Tisno Peninsula / Murter (43.800258, 15.611528)
We continue towards the north. We drive here with a small stage of only about 100 km to the peninsula Tisno/Murter. Until now, this was a "white spot" on our Croatia map. After a short drive around the peninsula, we decide to camp at Jezera Village (43.793167, 15.627380). The site is a good starting point to explore Tisno on foot or to visit the villages of Murter and Jezera a little further on by bike.

Last stop - Amines Atea Camping Resort Krk (45.169929, 14.547058)
The Krk peninsula and the offshore islands of Losinj and Mali Losinj are worth a trip in themselves. On this tour, we only use Krk as a stopover on the way there and back. Quite soon after the bridge at Smrika, we reach the village of Nkivice with the camping site Atea. We quickly notice that the season is slowly picking up speed. It is the beginning of July and the pitches are becoming scarce and much more expensive than in mid-June. This is fine for one night and we enjoy a last dinner with a view of the sea.

About our Malibu Van
The Malibu Van is the ideal travel companion for tours like these. Fast and agile on the road to cover distances. On location, it's great for exploring narrow paths and alleys. And when you're not driving, a comfortable flat that's big enough to feel at home in. We opted for the comfort 640 LE floor plan. The large overhead storage cupboard above the driver's cabin was important to us, so that we could stow jackets and bath towels. We chose an engine with 180 hp, but frankly speaking, 160 hp is also sufficient. We do not want to do without the automatic transmission and the Fiat assistance systems. In terms of media technology, we have a Pioneer sat nav installed at the factory, which does a decent job on the normal route. When it comes to the small roads, we prefer the iPad in the Fiat mount above the radio. Here we use off-road apps like MapOut, Gaia or Google Maps. Part of our profile is that we attach great importance to a minimum of self-sufficiency and for this reason want to have - and use - a really usable bathroom with shower and toilet in the vehicle. The bathroom in the Malibu Van is really ingenious, I can say it from experience, it can compete with that of a premium-class motorhome in many respects. There really is enough storage space and shelves. Not to be underestimated are the shelves under the cupboards in the sleeping area and the corner shelves in the rear. For loading, we used aluminium profiles to create a loading box that allows quick access to everything from barbecue grills to chairs to fishing rods. For the bikes, we rely on eMTBs, which do not fit on the rear door carrier due to their weight. We can recommend the carrier from Weih Tec in Aulendorf.

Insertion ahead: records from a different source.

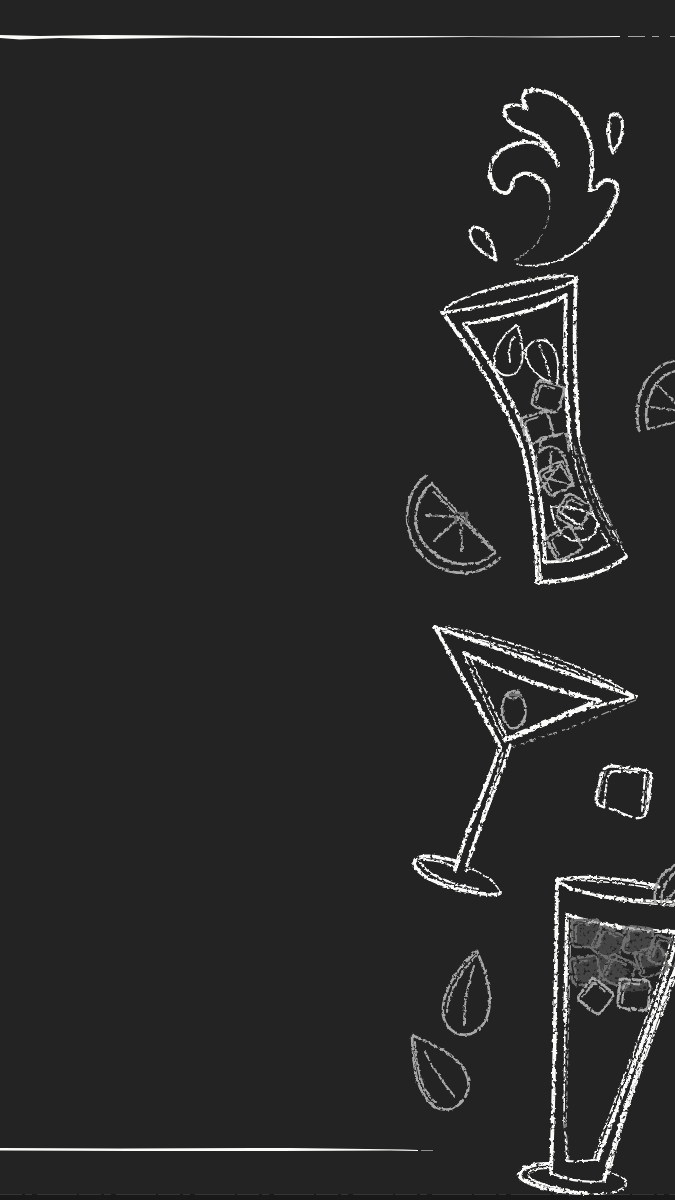
<!DOCTYPE html>
<html lang="en">
<head>
<meta charset="utf-8">
<title>Chalkboard cocktail menu background</title>
<style>
:root { --board: #232323; --edge: #191919; --chalk: #fbfbf9; --soft: #a9a9a9; --dust: #707070; }
* { margin: 0; padding: 0; }
html, body { width: 675px; height: 1200px; overflow: hidden; background: var(--board); }
.board { display: block; width: 675px; height: 1200px; }
.drawing { fill: none; stroke: var(--chalk); stroke-width: 3; stroke-linecap: round; stroke-linejoin: round; }
.bold { stroke-width: 3.8; }
.thin { stroke-width: 2; }
.worn { stroke-width: 1.6; stroke-dasharray: 13 3 6 2 20 4; }
.faint { stroke: var(--soft); stroke-width: 1.2; stroke-dasharray: 9 4 4 5 15 6; }
.soft { stroke: var(--soft); stroke-width: 2.6; }
.dust { stroke: var(--dust); stroke-width: 2.4; }
.rule { fill: var(--chalk); stroke: none; }
.overlap { fill: var(--dust); fill-opacity: .45; stroke: none; }
</style>
</head>
<body>
<svg class="board" viewBox="0 0 675 1200" role="img" aria-label="Chalk drawings of cocktails, citrus slices, ice and mint leaves on a blackboard">
  <defs>
    <filter id="chalk" filterUnits="userSpaceOnUse" x="0" y="0" width="675" height="1200" color-interpolation-filters="sRGB">
      <feTurbulence type="fractalNoise" baseFrequency=".22" numOctaves="2" seed="7" result="grain"/>
      <feDisplacementMap in="SourceGraphic" in2="grain" scale="3.4" xChannelSelector="R" yChannelSelector="G" result="rough"/>
      <feTurbulence type="fractalNoise" baseFrequency=".3" numOctaves="2" seed="19"/>
      <feColorMatrix values="0 0 0 0 1  0 0 0 0 1  0 0 0 0 1  7 0 0 0 -1.9" result="pores"/>
      <feComposite in="rough" in2="pores" operator="in"/>
    </filter>
    <g id="ice-cube">
      <path d="M-10-13H9Q14-13 14-8V9Q14 14 8 14H-9Q-14 14-14 8V-8Q-14-13-10-13"/>
      <path class="thin" d="M-10 9V-6Q-10-9-6-9H4"/>
    </g>
  </defs>

  <rect width="675" height="1200" fill="var(--board)"/>
  <rect y="1194" width="675" height="6" fill="var(--edge)"/>
  <path d="M0 1194.5H675" stroke="#363636" stroke-dasharray="22 3 7 5 40 2"/>

  <g id="rules" class="rule">
    <path d="M0 35L40 36L102 35L230 36L420 36L530 36.5L620 36V37L560 37.5L470 37L330 38L190 37.5L104 39L60 38L20 39.5L0 38Z"/>
    <path d="M628 36H645V37H628ZM652 36H659V37H652ZM670 36H675V37H670Z" opacity=".6"/>
    <path d="M0 1148L120 1148.5L290 1148L404 1149.5L418 1150V1151L390 1150.5L280 1151L130 1151L0 1150.5Z"/>
    <path d="M421 1150H433V1151H421Z" opacity=".5"/>
  </g>

  <g class="drawing" filter="url(#chalk)">
    <g id="splash">
      <path class="bold" d="M558 165C550 147 538 141 524 142C503 144 489 158 490 174C491 185 497 193 505 193C514 192 510 182 516 177C526 169 545 176 549 193"/>
      <path class="bold" d="M558 165C552 149 543 138 528 132C515 127 503 119 505 109C507 104 517 104 527 108C520 99 523 90 532 90C568 91 594 125 592 166L590 190"/>
      <path class="bold" d="M590 190C599 190 599 180 607 180C618 180 620 189 615 200C610 214 601 228 590 239"/>
      <path d="M590 239C577 253 559 263 538 265" class="thin"/>
      <path class="worn" d="M538 265C530 266 523 266 517 264"/>
      <path class="faint" d="M549 193C553 221 542 247 515 260"/>
      <path d="M613 153C607 139 607 118 613 114C620 112 624 122 622 132C621 141 617 147 613 153M496 260C482 254 468 241 470 231C474 224 484 228 489 238Q494 247 496 260"/>
    </g>

    <g id="highball">
      <path class="bold" d="M537 582C537 550 533 490 523 450C508 409 475 355 442 312"/>
      <path class="thin" d="M442 312C449 302 482 290 512 283C541 277 567 273 576 277"/>
      <path class="worn" d="M446 307C475 290 536 278 575 276"/>
      <path d="M443 313C484 306 541 298 576 280"/>
      <path class="bold" d="M576 278C573 340 575 390 579 438M464 324C506 318 544 308 566 295C564 345 565 395 570 438M464 324C493 365 514 402 530 443C540 483 544 530 545 562"/>
      <path class="worn" d="M579 441C589 485 606 522 627 556M570 440C576 475 590 512 609 545"/>
      <path class="faint" d="M574 446C586 481 596 512 617 545M583 451C591 483 605 513 622 543"/>
      <path d="M545 562C572 562 594 555 609 545"/>
      <path class="bold" d="M537 582C573 582 602 575 626 557"/>
      <path class="thin" d="M541 581L539 552"/>
    </g>

    <g id="highball-mint" class="thin">
      <path d="M517 325C501 336 491 352 495 367C502 380 517 377 521 365C525 351 521 338 517 325M514 337Q507 347 510 362"/>
      <path d="M557 385C538 379 525 366 526 350C532 337 547 337 554 349C560 361 558 373 557 385M540 345L550 375"/>
      <path class="soft" d="M536 466C535 453 542 446 552 447Q564 449 567 466M551 452L550 470"/>
      <path d="M551 506C553 526 564 542 579 541C593 540 600 529 596 519C589 507 568 508 551 506M560 512L584 529"/>
    </g>
    <g id="highball-ice" class="soft">
      <use href="#ice-cube" transform="translate(548 396) rotate(16)"/>
      <use href="#ice-cube" transform="translate(537 427) rotate(-17)"/>
      <path d="M540 449L541 438L567 433L569 451"/>
      <use href="#ice-cube" transform="translate(556 478) rotate(-27)"/>
      <path class="thin" d="M538 492L560 465L574 486L543 477"/>
      <use href="#ice-cube" transform="translate(574 511) rotate(31)"/>
      <use href="#ice-cube" transform="translate(564 543) rotate(-28)"/>
    </g>

    <g id="citrus-wedge" class="soft">
      <path d="M427 475C402 493 400 534 424 557C447 579 481 577 500 558"/>
      <path d="M432 483C412 501 410 529 428 548C448 568 476 569 495 553"/>
      <path d="M431 483L495 551" class="thin"/>
      <path class="thin" d="M458 517L426 515M458 519L434 541M461 521L462 551M434 492L461 519L492 550"/>
      <path class="dust" d="M455 514L467 513L466 523L456 523Z"/>
    </g>
    <g id="citrus-edge" class="soft">
      <path d="M680 360C650 362 631 395 639 431M680 370C656 373 641 401 648 429"/>
      <path class="thin" d="M648 429L680 421M656 384L680 407M650 407L680 411"/>
    </g>

    <g id="martini">
      <path class="bold" d="M435 627L500 746M435 627L636 697"/>
      <path class="worn" d="M446 627C500 637 590 666 636 697M451 633C510 645 570 667 620 691"/>
      <path d="M636 697L580 710L505 741"/>
      <path class="faint" d="M636 700L570 728L511 747"/>
      <path class="bold" d="M464 653C510 676 555 692 600 700L505 739"/>
      <path class="worn" d="M463 653L503 739M468 653L506 735"/>
      <path d="M500 746C487 788 466 830 455 870" class="bold"/>
      <path d="M510 746C497 790 476 830 466 870"/>
      <path class="worn" d="M503 752C493 790 478 825 468 862M507 752C496 793 480 826 470 860"/>
      <path class="bold" d="M455 861C431 854 414 855 414 864C418 876 440 885 462 890C480 894 498 896 500 893"/>
      <path class="thin" d="M420 862C428 877 455 885 478 889M424 860Q438 859 454 867"/>
      <path class="worn" d="M469 868C485 874 498 884 500 893"/>
      <g class="soft">
        <path d="M506 695C499 706 502 723 511 728C521 730 527 719 525 706C523 694 512 688 506 695"/>
        <path class="thin" d="M508 697C512 700 519 698 521 694C517 689 509 690 508 697"/>
        <path class="dust" d="M510 695H519"/>
      </g>
    </g>

    <g id="loose-ice">
      <path d="M604 807Q595 805 596 797L602 773Q604 766 613 766L643 770Q651 771 651 778L647 810Q645 818 637 818"/>
      <path class="thin" d="M632 817L608 808M604 806L607 780Q608 772 616 771L637 772M645 775L642 811"/>
      <path class="faint" d="M598 797L606 771M648 778L645 809"/>
    </g>

    <g id="mint-leaves" class="soft">
      <path d="M477 951C457 968 441 993 443 1015C447 1037 472 1042 484 1023C496 1003 487 975 477 951"/>
      <path class="thin" d="M474 966C466 988 464 1006 464 1025M476 956C461 971 448 993 447 1011"/>
      <path d="M412 1035C413 1066 416 1094 435 1107C454 1116 472 1098 468 1079C461 1054 434 1046 412 1035"/>
      <path class="thin" d="M425 1052C433 1068 443 1083 455 1097M415 1042C416 1066 421 1090 435 1102"/>
    </g>

    <g id="tall-glass">
      <path class="bold" d="M557 879C556 980 554 1090 551 1173"/>
      <path d="M557 880C575 875 626 877 659 887M557 881C577 895 629 902 680 902"/>
      <path class="worn" d="M564 880C595 880 630 884 657 889M567 888C595 898 635 904 675 905"/>
      <path class="bold" d="M567 915C601 926 640 931 680 932M567 915L565 1020"/>
      <path class="worn" d="M565 1020L564 1120L567 1160"/>
      <path class="faint" d="M571 920L566 1130L569 1162"/>
      <path class="bold" d="M678 932C659 1010 622 1090 598 1159M680 958C651 1030 623 1110 604 1181"/>
      <path class="worn" d="M672 936C648 1025 617 1090 594 1158M677 975C650 1045 628 1100 609 1174"/>
      <path class="thin" d="M567 1161Q584 1162 600 1159M551 1173Q575 1184 604 1181"/>
      <path class="bold" d="M551 1164C533 1163 517 1169 520 1177C528 1186 560 1193 586 1193"/>
      <path class="thin" d="M550 1168C532 1168 523 1173 532 1180Q548 1187 570 1190"/>
      <path class="worn" d="M606 1172C622 1175 632 1183 623 1189Q609 1195 586 1194"/>
      <path class="soft" d="M655 903C653 885 661 870 680 864M661 902C662 886 669 875 680 871"/>
      <path class="thin soft" d="M666 901L680 886"/>
    </g>

    <g id="tall-glass-ice" class="dust">
      <path class="overlap" d="M572 919L600 921L603 943L588 947L573 942ZM596 934L615 925L628 949L608 957L593 948ZM622 926L653 929L655 946L637 956L623 948ZM572 957L595 956L599 970L591 984L575 980ZM598 955L612 956L630 972L613 985L596 983ZM637 955L659 941L669 956L657 967L639 968ZM617 982L648 979L647 990L622 993Z"/>
      <use href="#ice-cube" transform="translate(586 933)"/>
      <use href="#ice-cube" transform="translate(609 943) rotate(28)"/>
      <use href="#ice-cube" transform="translate(638 940) rotate(7)"/>
      <use href="#ice-cube" transform="translate(665 951) rotate(18)"/>
      <use href="#ice-cube" transform="translate(585 970) rotate(-8)"/>
      <use href="#ice-cube" transform="translate(619 971) rotate(24)"/>
      <use href="#ice-cube" transform="translate(651 961) rotate(-18)"/>
      <g class="soft">
        <use href="#ice-cube" transform="translate(596 996) rotate(38)"/>
        <use href="#ice-cube" transform="translate(634 994) rotate(5) scale(1.1)"/>
      </g>
    </g>
  </g>
</svg>
</body>
</html>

About us
My name is Jürgen Fleuter, I am 51 years old and have been working in sales at Carthago since 2013. Today as Sales Manager, I have been responsible for the sales of Carthago motorhomes for more than three years now. My wife Sonja (50) and I share the passion for mobile travelling and have been travelling with tents, caravans and all kinds of motorhomes for more than 25 years. We already had our first own Carthago before our professional connection - a Carthago c-tourer T 143 from the 2012 model year. We enjoy my professional opportunity to be able to deal with product innovations from Carthago/Malibu again and again, to put them through their paces. Only, even today, we always have a private motorhome packed up and standing in front of the front door so that we can go on tour with our dog Ike at any time. It serves as a kind of "getaway vehicle". Whether it's just for an overnight stay in the nearby mountains for a hiking or mountain bike tour or for a visit to friends with our own "guest room" in tow. We are ready to leave in less than half an hour and use this at least once a month for spontaneous tours. Our previous trips have taken us right across Europe. In addition to experiencing it ourselves, we like to document our tours with pictures, films and roadbooks so that we can share the fascination of motorhome holidays with other people.